While the service will initially only be available for patients already on HRT, UHS doctors hope providing hormone therapy will help them better serve their patients, said Melinda McMichael, interim chief medical officer at UHS.

“We want to make sure that when we do this, we do it correctly and that we provide the high quality services that we’re proud of providing to our students,” McMichael said. “We just want to do it right.”

HRT — the practice of using testosterone or estrogen hormones to alter one’s outward appearance to better match one’s gender identity — is a common step taken by transgender people to affirm their identity. While hormones can be prescribed by primary care physicians, they have not previously been available at UHS, a primary care clinic.

“Honestly there aren’t a lot of training programs for … physicians and other providers to learn how to do this,” McMichael said. “There’s a little bit of a learning curve.”

While McMichael said UHS doctors have attended conferences and hosted focus groups on how to properly administer medical services to transgender students, some students say prescribing these medications should not be that complicated.

Callum, a women’s and gender studies junior, said seeking HRT at other clinics can be frustrating because patients are put on waiting lists for months at a time — something Callum knows from personal experience. Callum recently got on the waitlist at another clinic and anticipates months of waiting for an appointment.

“UHS is supposed to be there for students on campus (with) basic health care things, which should include HRT,” Callum said. “Since it doesn’t, that forces people to have to wait months to get care that is very dire. … You have to wait months to be on the waitlist (and) you have to wait months for your actual appointment when we have enough doctors that do general medicine at UHS that should be able to write a prescription.”

McMichael said three UHS physicians will be providing HRT in the fall, and eventually UHS plans to start prescribing hormones to new patients as they gain more experience.

While UHS is working to make sure the program initiates smoothly, George Short Schaertl, an electrical engineering graduate student, said she is frustrated that it has taken UHS so long fulfill what she sees as a basic health care need.

“I think they’re ready, and I’m pretty upset with them for the delay,” said Schaertl, who has been on HRT for three months from another provider. “I think one thing that is disappointing is the mentality that transgender health care is something exceptional or unusual, rather than within the scope of things you might expect to encounter in your medical practice.” 

The work UHS is doing is good, Schaertl said, but not enough.

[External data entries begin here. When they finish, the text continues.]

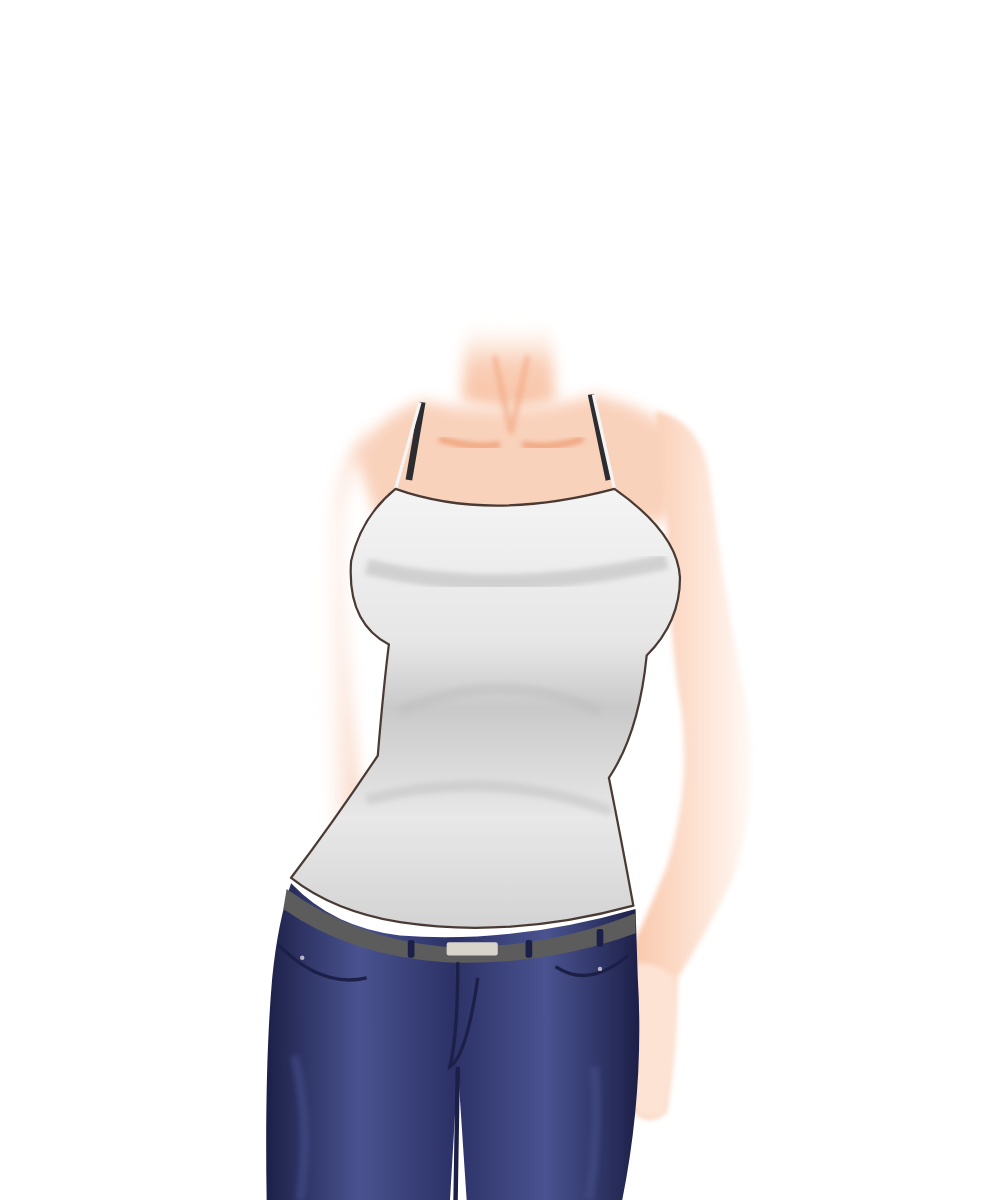
<!DOCTYPE html>
<html lang="en">
<head>
<meta charset="utf-8">
<title>Camisole and Denim Figure Study</title>
<link rel="stylesheet" href="https://fonts.googleapis.com/css2?family=Inter&display=swap">
<style>
  :root {
    --paper: #ffffff;
    --skin-light: #fde3d4;
    --skin-mid: #f8c3a5;
    --skin-shadow: #f0a47e;
    --cami-white: #f4f4f4;
    --cami-shade: #c9c9c9;
    --cami-line: #4a3a34;
    --strap-dark: #2d2d2f;
    --belt-grey: #5c5c5c;
    --buckle: #d8d4cc;
    --denim: #2c3266;
    --denim-light: #4a5390;
    --denim-dark: #1c2048;
  }
  html, body {
    margin: 0;
    padding: 0;
    overflow: hidden;
    background: var(--paper);
    font-family: "Inter", sans-serif;
  }
  .canvas {
    width: 1000px;
    height: 1200px;
    position: relative;
    background: var(--paper);
  }
  .figure {
    display: block;
    width: 1000px;
    height: 1200px;
  }
</style>
</head>
<body>
<main class="canvas">
  <svg class="figure" viewBox="0 0 900 1080" xmlns="http://www.w3.org/2000/svg" role="img" aria-label="Headless fashion figure in a white camisole and dark blue jeans">
    <defs>
      <filter id="soft-blur" x="-20%" y="-20%" width="140%" height="140%">
        <feGaussianBlur stdDeviation="6"/>
      </filter>
      <filter id="light-blur" x="-20%" y="-20%" width="140%" height="140%">
        <feGaussianBlur stdDeviation="2.5"/>
      </filter>
      <linearGradient id="neck-fade" x1="0" y1="0" x2="0" y2="1">
        <stop offset="0" stop-color="var(--skin-light)" stop-opacity="0"/>
        <stop offset="0.5" stop-color="var(--skin-mid)" stop-opacity="0.8"/>
        <stop offset="1" stop-color="var(--skin-mid)"/>
      </linearGradient>
      <linearGradient id="arm-right-fade" x1="0" y1="0" x2="1" y2="0">
        <stop offset="0" stop-color="var(--skin-mid)"/>
        <stop offset="0.6" stop-color="var(--skin-light)"/>
        <stop offset="1" stop-color="var(--skin-light)" stop-opacity="0.2"/>
      </linearGradient>
      <linearGradient id="arm-left-fade" x1="1" y1="0" x2="0" y2="0">
        <stop offset="0" stop-color="var(--skin-shadow)" stop-opacity="0.8"/>
        <stop offset="1" stop-color="var(--skin-light)" stop-opacity="0"/>
      </linearGradient>
      <linearGradient id="cami-fill" x1="0" y1="0" x2="0" y2="1">
        <stop offset="0" stop-color="var(--cami-white)"/>
        <stop offset="0.35" stop-color="#e6e6e6"/>
        <stop offset="0.5" stop-color="var(--cami-shade)"/>
        <stop offset="0.75" stop-color="#e8e8e8"/>
        <stop offset="1" stop-color="#d3d3d3"/>
      </linearGradient>
      <linearGradient id="denim-fill" x1="0" y1="0" x2="1" y2="0">
        <stop offset="0" stop-color="var(--denim-dark)"/>
        <stop offset="0.25" stop-color="var(--denim-light)"/>
        <stop offset="0.5" stop-color="var(--denim)"/>
        <stop offset="0.75" stop-color="var(--denim-light)"/>
        <stop offset="1" stop-color="var(--denim-dark)"/>
      </linearGradient>
      <g id="belt-loop">
        <rect x="-3" y="-6" width="6" height="16" rx="2" fill="var(--denim-dark)"/>
      </g>
      <g id="rivet">
        <circle r="2" fill="#b9b4c8"/>
      </g>
    </defs>

    <!-- Skin: neck and shoulders -->
    <g class="skin">
      <path d="M420 290 Q455 300 495 290 L500 360 Q460 372 415 360 Z" fill="url(#neck-fade)" filter="url(#soft-blur)"/>
      <path d="M380 360 Q455 380 535 355 Q600 370 625 410 L600 470 L340 470 L320 410 Q340 375 380 360 Z" fill="var(--skin-mid)" opacity="0.75" filter="url(#soft-blur)"/>
      <path d="M395 395 Q430 405 450 400 M470 400 Q495 405 525 395" stroke="var(--skin-shadow)" stroke-width="6" fill="none" filter="url(#light-blur)"/>
      <path d="M445 320 L460 390 L475 320" stroke="var(--skin-shadow)" stroke-width="5" fill="none" opacity="0.6" filter="url(#light-blur)"/>
      <!-- Left arm -->
      <path d="M335 385 Q305 430 310 520 Q315 640 330 760 L300 760 Q285 620 290 500 Q295 420 335 385 Z" fill="url(#arm-left-fade)" filter="url(#soft-blur)"/>
      <!-- Right arm -->
      <path d="M590 370 Q635 380 640 440 Q650 520 665 600 Q690 700 660 790 Q630 850 610 880 L600 1000 Q585 1015 570 1000 L560 870 Q580 830 600 780 Q625 700 610 620 Q600 540 600 470 Z" fill="url(#arm-right-fade)" filter="url(#light-blur)"/>
      <path d="M560 870 Q585 860 608 880 Q612 950 598 1002 Q582 1012 570 998 Q558 940 560 870 Z" fill="var(--skin-light)" filter="url(#light-blur)"/>
    </g>

    <!-- Camisole -->
    <g class="camisole">
      <path d="M380 362 L368 432 M532 355 L548 432" stroke="var(--strap-dark)" stroke-width="6" fill="none"/>
      <path d="M378 362 L356 440 M534 355 L553 440" stroke="var(--cami-white)" stroke-width="3" fill="none"/>
      <path d="M356 440 Q440 470 553 440 Q610 480 612 520 Q612 560 582 590 Q575 660 548 700 Q560 760 570 815 Q460 845 360 830 Q300 820 262 790 Q300 740 340 680 Q345 620 350 580 Q312 560 316 505 Q325 465 356 440 Z" fill="url(#cami-fill)" stroke="var(--cami-line)" stroke-width="2"/>
      <path d="M330 510 Q450 540 600 505" stroke="#b5b5b5" stroke-width="14" fill="none" opacity="0.5" filter="url(#light-blur)"/>
      <path d="M360 640 Q450 600 540 640 M330 720 Q440 690 550 730" stroke="#bdbdbd" stroke-width="10" fill="none" opacity="0.45" filter="url(#light-blur)"/>
    </g>

    <!-- Jeans -->
    <g class="jeans">
      <path d="M262 795 Q300 835 360 842 Q460 850 572 818 L574 880 Q580 980 560 1080 L420 1080 L412 960 L405 1080 L240 1080 Q238 960 245 880 Q250 830 262 795 Z" fill="url(#denim-fill)"/>
      <path d="M258 800 Q320 845 400 852 Q490 855 572 822 L572 840 Q490 870 400 866 Q315 860 255 818 Z" fill="var(--belt-grey)"/>
      <rect x="402" y="848" width="46" height="12" rx="2" fill="var(--buckle)"/>
      <use href="#belt-loop" x="370" y="852"/>
      <use href="#belt-loop" x="476" y="852"/>
      <use href="#belt-loop" x="540" y="842"/>
      <path d="M250 850 Q290 890 330 880 M500 870 Q530 890 565 860" stroke="var(--denim-dark)" stroke-width="3" fill="none"/>
      <path d="M412 866 Q412 930 405 960 Q420 950 430 880" stroke="var(--denim-dark)" stroke-width="3" fill="none"/>
      <path d="M412 960 L410 1080" stroke="var(--denim-dark)" stroke-width="4"/>
      <use href="#rivet" x="272" y="862"/>
      <use href="#rivet" x="540" y="872"/>
      <path d="M265 950 Q280 1010 270 1080 M535 960 Q540 1020 530 1080" stroke="var(--denim-light)" stroke-width="8" fill="none" opacity="0.5" filter="url(#light-blur)"/>
    </g>
  </svg>
</main>
</body>
</html>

“I’m very glad they realize this is a problem, and they’re taking steps to fix it,” Schaertl said. “I am worried that they may start taking any action and start to think that they’re doing enough.”